This is one of those wonderful books that seems to have more information than one would expect to fit in it. Brimming with fascinating and useful information on the history of manuscript production, handling and reading manuscripts, types of manuscripts, and more, this large, glossy, heavily illustrated book will be a delight to anyone interested in the subject. It is detailed and technical enough for the serious scholar but will also provide enjoyment to those with a casual interest wanting to dip in and out.
All information is well referenced and further books on the subject are suggested and I found the detailed information and evaluations in the appendix about the various materials available for Mediaeval Latin just what I'd been needing for a while.
All in all, this is an absolute treasure of a book. I don't think anyone interested in the subject would be disappointed with it.
I bought this book for what it had to say about illuminated manuscripts and as an introduction to a course on paleography which I am about to undertake. I recommend it for anyone who, like me, is a newcomer to understanding how medieval manuscripts were made and how to understand them. It does two things brilliantly: first, it offers a well-written introduction which goes into a great deal of detail without becoming clogged up - the logical narrative is clear and comprehensible; second, it offers copious illustration in high definition. One section, on different medieval scripts, is almost as good as having the originals there with you on your desk. The quality of production is very high - wonderful illustrations and clear, well-designed text. There's a useful glossary, a huge bibliography, and exhaustive index.
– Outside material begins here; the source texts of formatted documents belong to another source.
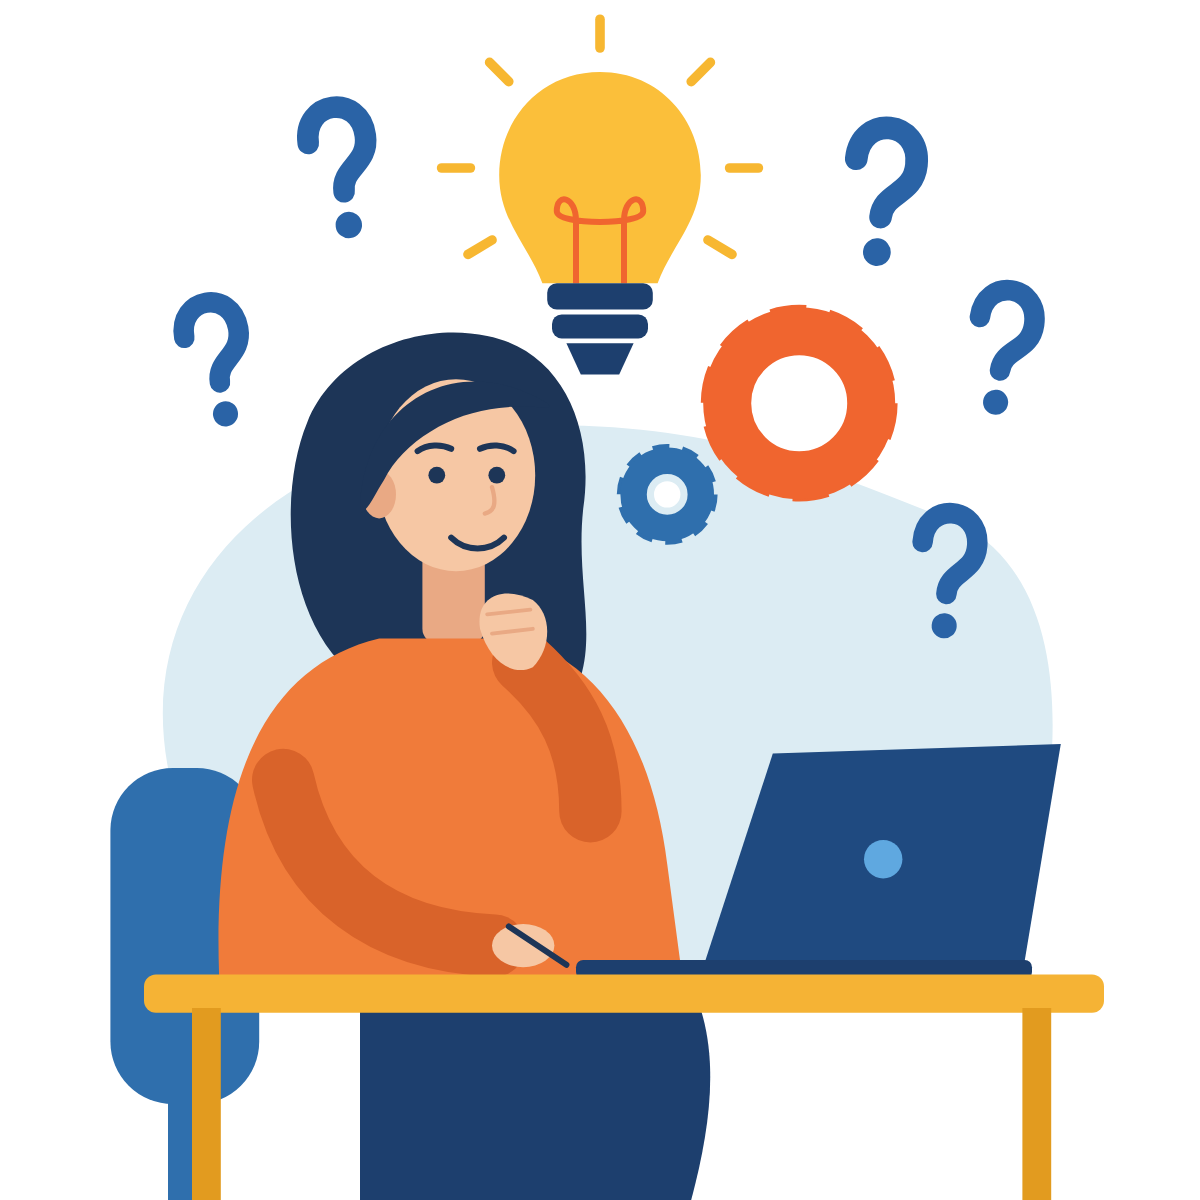
<!DOCTYPE html>
<html lang="en">
<head>
<meta charset="utf-8">
<title>Thinking at the Laptop</title>
<link rel="stylesheet" href="https://fonts.googleapis.com/css2?family=Inter:wght@400&display=swap">
<style>
  :root {
    --bg: #ffffff;
    --backdrop: #dcecf3;
    --navy: #1d3f6e;
    --mark-blue: #2a63a6;
    --bulb-yellow: #fbbf3a;
    --ray-yellow: #f7b731;
    --gear-orange: #f0652f;
    --sweater: #f07b3a;
    --sweater-shade: #d9632a;
    --skin: #f6c7a4;
    --skin-shade: #e9a984;
    --hair: #1d3557;
    --chair: #2f6fad;
    --desk: #f5b335;
    --desk-shade: #e29b1f;
    --laptop: #1f4a80;
    --laptop-badge: #5fa8e0;
  }
  html, body { margin: 0; padding: 0; overflow: hidden; background: var(--bg); font-family: "Inter", sans-serif; }
  .canvas { width: 1200px; height: 1200px; display: block; }
</style>
</head>
<body>
<svg class="canvas" viewBox="0 0 500 500" xmlns="http://www.w3.org/2000/svg" role="img" aria-label="A woman at a desk with a laptop, thinking, surrounded by question marks, gears and a light bulb">
  <defs>
    <g id="question-mark">
      <path d="M-12,-12 C-12,-30 12,-30 12,-12 C12,0 0,0 0,10" fill="none" stroke="var(--mark-blue)" stroke-width="9" stroke-linecap="round"/>
      <circle cx="0" cy="24" r="5.5" fill="var(--mark-blue)"/>
    </g>
  </defs>

  <!-- backdrop -->
  <path class="backdrop" d="M70,320 C55,240 120,185 205,178 C300,172 350,200 400,218 C450,245 440,320 432,362 L422,410 L80,410 Z" fill="var(--backdrop)"/>

  <!-- question marks -->
  <g class="question-marks">
    <use href="#question-mark" transform="translate(142,70) rotate(-8)"/>
    <use href="#question-mark" transform="translate(90,150) rotate(-10) scale(0.95)"/>
    <use href="#question-mark" transform="translate(368,80) rotate(6) scale(1.05)"/>
    <use href="#question-mark" transform="translate(418,145) rotate(8) scale(0.95)"/>
    <use href="#question-mark" transform="translate(395,238) rotate(4) scale(0.95)"/>
  </g>

  <!-- light bulb -->
  <g class="light-bulb">
    <g stroke="var(--ray-yellow)" stroke-width="4" stroke-linecap="round">
      <line x1="250" y1="20" x2="250" y2="8"/>
      <line x1="212" y1="34" x2="204" y2="26"/>
      <line x1="288" y1="34" x2="296" y2="26"/>
      <line x1="196" y1="70" x2="184" y2="70"/>
      <line x1="304" y1="70" x2="316" y2="70"/>
      <line x1="205" y1="100" x2="195" y2="106"/>
      <line x1="295" y1="100" x2="305" y2="106"/>
    </g>
    <path d="M250,30 C275,30 292,50 292,73 C292,92 280,102 274,118 L226,118 C220,102 208,92 208,73 C208,50 225,30 250,30 Z" fill="var(--bulb-yellow)"/>
    <path d="M240,118 L240,92 C240,82 232,80 232,88 C232,94 268,94 268,88 C268,80 260,82 260,92 L260,118" fill="none" stroke="var(--gear-orange)" stroke-width="2.5" stroke-linejoin="round"/>
    <rect x="228" y="118" width="44" height="11" rx="4" fill="var(--navy)"/>
    <rect x="230" y="131" width="40" height="10" rx="4" fill="var(--navy)"/>
    <path d="M236,143 L264,143 L258,156 L242,156 Z" fill="var(--navy)"/>
  </g>

  <!-- gears -->
  <g class="gear gear-large" transform="translate(333,168)">
    <circle r="34" fill="none" stroke="var(--gear-orange)" stroke-width="14" stroke-dasharray="13 8.36"/>
    <circle r="30" fill="none" stroke="var(--gear-orange)" stroke-width="20"/>
    <circle r="11" fill="var(--bg)"/>
  </g>
  <g class="gear gear-small" transform="translate(278,206)">
    <circle r="17" fill="none" stroke="var(--chair)" stroke-width="8" stroke-dasharray="6 4.68"/>
    <circle r="14" fill="none" stroke="var(--chair)" stroke-width="11"/>
    <circle r="5.5" fill="var(--bg)"/>
  </g>

  <!-- chair -->
  <g class="chair" fill="var(--chair)">
    <rect x="46" y="320" width="62" height="140" rx="26"/>
    <rect x="70" y="440" width="10" height="60"/>
  </g>

  <!-- woman -->
  <g class="woman">
    <path class="hair-back" d="M148,282 C118,258 116,205 128,176 C140,146 176,134 203,140 C234,146 248,178 243,212 C240,240 248,262 242,282 Z" fill="var(--hair)"/>
    <rect class="neck" x="176" y="228" width="26" height="40" rx="6" fill="var(--skin-shade)"/>
    <ellipse class="face" cx="190" cy="198" rx="33" ry="40" fill="var(--skin)"/>
    <ellipse class="ear" cx="158" cy="206" rx="7" ry="10" fill="var(--skin-shade)"/>
    <path class="hair-fringe" d="M150,214 C150,168 190,145 228,168 C232,172 222,168 208,170 C188,172 168,184 160,200 C156,206 154,212 150,214 Z" fill="var(--hair)"/>
    <g class="face-details" stroke="var(--hair)" stroke-linecap="round" fill="none">
      <path d="M174,188 C178,185 184,185 188,187" stroke-width="2.5"/>
      <path d="M200,187 C204,185 210,185 214,188" stroke-width="2.5"/>
      <path d="M205,203 C207,210 206,213 202,214" stroke-width="1.8" stroke="var(--skin-shade)"/>
      <path d="M188,224 C194,230 204,230 210,224" stroke-width="2.5"/>
    </g>
    <circle cx="182" cy="198" r="3.5" fill="var(--hair)"/>
    <circle cx="207" cy="198" r="3.5" fill="var(--hair)"/>

    <path class="legs" d="M150,415 L290,415 C300,440 296,470 288,500 L150,500 Z" fill="var(--navy)"/>
    <path class="sweater" d="M92,420 C86,330 108,278 158,266 L215,266 C252,276 272,312 278,360 L286,420 Z" fill="var(--sweater)"/>
    <path class="arm-lower" d="M118,325 C128,370 160,392 206,394" fill="none" stroke="var(--sweater-shade)" stroke-width="26" stroke-linecap="round"/>
    <ellipse class="hand-lower" cx="218" cy="394" rx="13" ry="9" fill="var(--skin)"/>
    <line class="pen" x1="212" y1="386" x2="236" y2="402" stroke="var(--hair)" stroke-width="2.5" stroke-linecap="round"/>
    <path class="arm-raised" d="M246,338 C246,310 236,292 218,276" fill="none" stroke="var(--sweater-shade)" stroke-width="26" stroke-linecap="round"/>
    <path class="hand-raised" d="M200,262 C198,248 210,244 222,250 C230,256 230,270 222,278 C214,282 204,276 200,262 Z" fill="var(--skin)"/>
    <path d="M203,256 L221,254 M205,264 L222,262" stroke="var(--skin-shade)" stroke-width="1.6" stroke-linecap="round"/>
  </g>

  <!-- laptop -->
  <g class="laptop">
    <path d="M322,314 L442,310 L426,406 L292,406 Z" fill="var(--laptop)"/>
    <circle cx="368" cy="358" r="8" fill="var(--laptop-badge)"/>
    <rect x="240" y="400" width="190" height="8" rx="3" fill="var(--navy)"/>
  </g>

  <!-- desk -->
  <g class="desk">
    <rect x="60" y="406" width="400" height="16" rx="5" fill="var(--desk)"/>
    <rect x="80" y="420" width="12" height="80" fill="var(--desk-shade)"/>
    <rect x="426" y="420" width="12" height="80" fill="var(--desk-shade)"/>
  </g>
</svg>
</body>
</html>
If I have a criticism it is that almost all the examples used are from the Newberry Library in Chicago - but that's the point, really: it's the Newberry Library's production and, given that, it does the job excellently. I love this scholarly and careful book because it deals with a sometimes recondite subject in a fresh, lively and engaged way. Anyone vaguely interested in getting to know more about medieval manuscripts who comes upon this book will, I'm sure, become hooked.
Certainly the best book currently available on Manuscript Studies. The coverage is as comprehensive as a single volume allows, and the illustrations are excellent. It is perhaps worth saying that local historians will need further help with the scripts used in local records, and with the numerous kinds of document found in local archives. But this is not a criticism of the book itself. The authors clearly state what the book is about, and carry out the job admirably.
This book is far more than one can expect. It makes a very comprehensive reading of the subject matter and illustration are of very high quality. This is not an easy readi, though, because it is more professional than one can expect, which is great.